According to state police, one of its troopers clocked a Dodge Charger traveling at 80 mph in a 65 mph zone. The officer signaled the driver of the Dodge to pullover, but the woman behind the wheel of the car took off. The initial trooper broke off pursuit due to heavy traffic while the fleeing woman used the highway shoulder to go around slower-moving vehicles.


A second trooper engaged the Dodge south of the town of Dumfries, and the fleeing driver crashed through several lowered vehicle barriers in order to enter the Express Lanes going against oncoming traffic. The trooper did not follow.

Quoting a state police press release, WAVY TV-10 reported what happened next: “The Dodge struck a 2020 Ford Ranger pickup truck head-on in Prince William County. The truck landed on its side over the guardrail. Then, a 2016 Hyundai Tucson and a 2021 Volkswagen Atlas collided with the Dodge, causing the Dodge to catch fire.”

The driver of the Dodge died from physical injuries and burns at the scene. Her passenger was ejected through the car’s windshield and also died before being transported to a hospital.
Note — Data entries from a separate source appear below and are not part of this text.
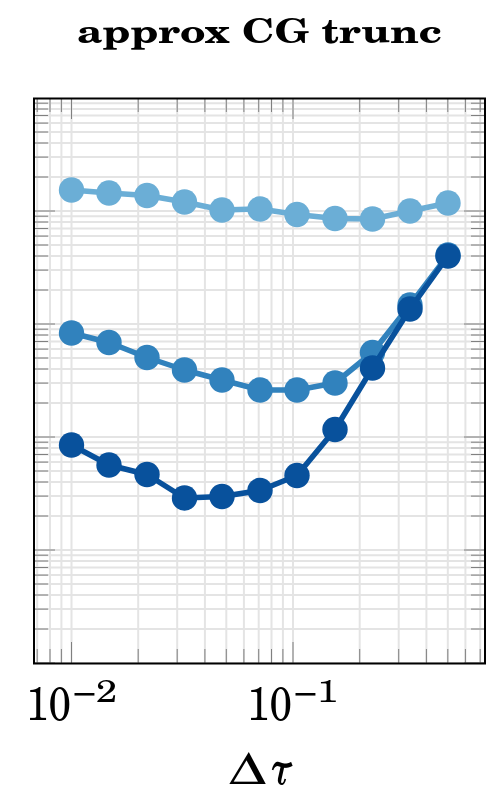
<!DOCTYPE html>
<html lang="en">
<head>
<meta charset="utf-8">
<title>approx CG trunc</title>
<style>
:root {
  --paper: #fff;
  --ink: #000;
  --grid: #e4e4e4;
  --tick: #808080;
  --light: #6baed6;
  --mid: #3182bd;
  --dark: #08519c;
}
* { margin: 0; padding: 0; box-sizing: border-box; }
html, body { width: 489px; height: 803px; overflow: hidden; background: var(--paper); }
.chart { width: 489px; height: 803px; }
.chart svg { display: block; }
text { font-family: "TeX Gyre Schola", "Noto Serif", serif; fill: var(--ink); }
.title { font-size: 34px; font-weight: 700; }
.tick-label { font-family: "TeX Gyre Pagella", "Noto Serif", serif; font-size: 46px; }
.exponent { font-size: 32px; }
.axis-label { font-family: "TeX Gyre Pagella", "Noto Serif", serif; font-size: 46px; }
.axis-label .tau { font-style: italic; }
.grid { stroke: var(--grid); stroke-width: 2; }
.ticks { stroke: var(--tick); stroke-width: 1; }
.frame { fill: none; stroke: var(--ink); stroke-width: 2; }
.series polyline { fill: none; stroke: currentColor; stroke-width: 5.5; stroke-linejoin: round; }
.series use { fill: currentColor; }
.light { color: var(--light); }
.mid { color: var(--mid); }
.dark { color: var(--dark); }
</style>
</head>
<body>
<figure class="chart">
<svg width="489" height="803" viewBox="0 0 489 803" role="img" aria-label="Log-log line chart of three series against delta tau">
  <defs>
    <clipPath id="plot-area"><rect x="34" y="98" width="451" height="565"/></clipPath>
    <circle id="dot" r="12.7"/>
    <path id="row-lines" d="M34 0H485M34-34H485M34-53.9H485M34-68H485M34-79H485M34-87.9H485M34-95.5H485M34-102H485M34-107.8H485"/>
    <path id="column-lines" d="M0 98V663M66.7 98V663M105.7 98V663M133.4 98V663M154.8 98V663M172.4 98V663M187.2 98V663M200 98V663M211.4 98V663"/>
    <path id="row-ticks" d="M34 0h21M34-34h14M34-53.9h14M34-68h14M34-79h14M34-87.9h14M34-95.5h14M34-102h14M34-107.8h14M485 0h-21M485-34h-14M485-53.9h-14M485-68h-14M485-79h-14M485-87.9h-14M485-95.5h-14M485-102h-14M485-107.8h-14"/>
    <path id="column-ticks" d="M0 98v21M66.7 98v14M105.7 98v14M133.4 98v14M154.8 98v14M172.4 98v14M187.2 98v14M200 98v14M211.4 98v14M0 663v-21M66.7 663v-14M105.7 663v-14M133.4 663v-14M154.8 663v-14M172.4 663v-14M187.2 663v-14M200 663v-14M211.4 663v-14"/>
  </defs>

  <text class="title" x="77" y="43" textLength="365" lengthAdjust="spacingAndGlyphs">approx CG trunc</text>

  <g class="grid" clip-path="url(#plot-area)">
    <use href="#row-lines" y="211"/><use href="#row-lines" y="324"/><use href="#row-lines" y="437"/><use href="#row-lines" y="550"/><use href="#row-lines" y="663"/>
    <use href="#column-lines" x="-150"/><use href="#column-lines" x="71.5"/><use href="#column-lines" x="293"/>
  </g>
  <g class="ticks" clip-path="url(#plot-area)">
    <use href="#row-ticks" y="211"/><use href="#row-ticks" y="324"/><use href="#row-ticks" y="437"/><use href="#row-ticks" y="550"/><use href="#row-ticks" y="663"/>
    <use href="#column-ticks" x="-150"/><use href="#column-ticks" x="71.5"/><use href="#column-ticks" x="293"/>
  </g>
  <rect class="frame" x="34" y="98.5" width="451" height="565"/>

  <g class="series light">
    <polyline points="71.5,190 109,193 147,195.5 184.5,202 222,210 260,209 297,214.5 335,218.5 372.5,219 410,211 448,203"/>
    <use href="#dot" x="71.5" y="190"/><use href="#dot" x="109" y="193"/><use href="#dot" x="147" y="195.5"/><use href="#dot" x="184.5" y="202"/><use href="#dot" x="222" y="210"/><use href="#dot" x="260" y="209"/><use href="#dot" x="297" y="214.5"/><use href="#dot" x="335" y="218.5"/><use href="#dot" x="372.5" y="219"/><use href="#dot" x="410" y="211"/><use href="#dot" x="448" y="203"/>
  </g>
  <g class="series mid">
    <polyline points="71.5,333 109,342.5 147,357.5 184.5,370 222,380 260,390 297,390 335,383 372.5,352.5 410,305 448,255"/>
    <use href="#dot" x="71.5" y="333"/><use href="#dot" x="109" y="342.5"/><use href="#dot" x="147" y="357.5"/><use href="#dot" x="184.5" y="370"/><use href="#dot" x="222" y="380"/><use href="#dot" x="260" y="390"/><use href="#dot" x="297" y="390"/><use href="#dot" x="335" y="383"/><use href="#dot" x="372.5" y="352.5"/><use href="#dot" x="410" y="305"/><use href="#dot" x="448" y="255"/>
  </g>
  <g class="series dark">
    <polyline points="71.5,445 109,465 147,474.5 184.5,498 222,496.5 260,490.5 297,475.5 335,429.5 372.5,368 410,309 448,256"/>
    <use href="#dot" x="71.5" y="445"/><use href="#dot" x="109" y="465"/><use href="#dot" x="147" y="474.5"/><use href="#dot" x="184.5" y="498"/><use href="#dot" x="222" y="496.5"/><use href="#dot" x="260" y="490.5"/><use href="#dot" x="297" y="475.5"/><use href="#dot" x="335" y="429.5"/><use href="#dot" x="372.5" y="368"/><use href="#dot" x="410" y="309"/><use href="#dot" x="448" y="256"/>
  </g>

  <g class="tick-label">
    <text x="26" y="720" textLength="45" lengthAdjust="spacingAndGlyphs">10</text>
    <text class="exponent" x="73" y="702" textLength="44" lengthAdjust="spacingAndGlyphs">−2</text>
    <text x="247" y="720" textLength="45" lengthAdjust="spacingAndGlyphs">10</text>
    <text class="exponent" x="294" y="702" textLength="44" lengthAdjust="spacingAndGlyphs">−1</text>
  </g>
  <g class="axis-label">
    <text x="229" y="784" textLength="37" lengthAdjust="spacingAndGlyphs">Δ</text>
    <text class="tau" x="267" y="784" textLength="23" lengthAdjust="spacingAndGlyphs">τ</text>
  </g>
</svg>
</figure>
</body>
</html>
Perhaps most tragically, the 61-year-old retired Marine helicopter pilot in the pickup truck suffered fatal injuries. He was reportedly commuting home from his job at the Pentagon at around 4:30 pm on March 18, 2021, when he fell victim to the driver who was running from a stop for alleged speeding.

The four individuals in the Hyundai and Volkswagen who survived the multivehicle crash were described as sustaining only minor injuries. All are expected to physically recover.

A Senseless Loss With Legal Complications

Authorities did not publicly state a reason for why the woman driving the Dodge refused to stop when signaled to do so. Whatever her motive or intent, the deadly outcome cannot be undone or explained away. My Virginia wrongful death law firm colleagues and I send our deepest condolences to the family in Dumfries who suddenly and senselessly lost a father, grandfather and husband. We also wish for all the innocent injured individuals to make quick recoveries.

It is unknown whether the woman who caused the head-on and chain-reaction crashes carried car insurance. If she did, the victims of her negligent and reckless actions will be able to file wrongful death and personal injury claims against her policy. Insurance does not expire when an at-fault driver loses their life in the wreck they caused.

The crash victims will probably also need to invoke the uninsured and underinsured motorist (UM/UIM) coverage provisions of their own car insurance policies. Virginia requires each policy sold in the state to include UM/UIM coverage. Crash victims have access to these benefits after hit-and-run collisions, when at-fault drivers have no insurance and when liability limits are too low to provide full compensation.

Insurance companies do not automatically settle UM/UIM claims, however. Seeking compensation in this way amounts to suing your own insurer. Consequently, partnering with a dedicated and caring plaintiff’s attorney can be a good idea.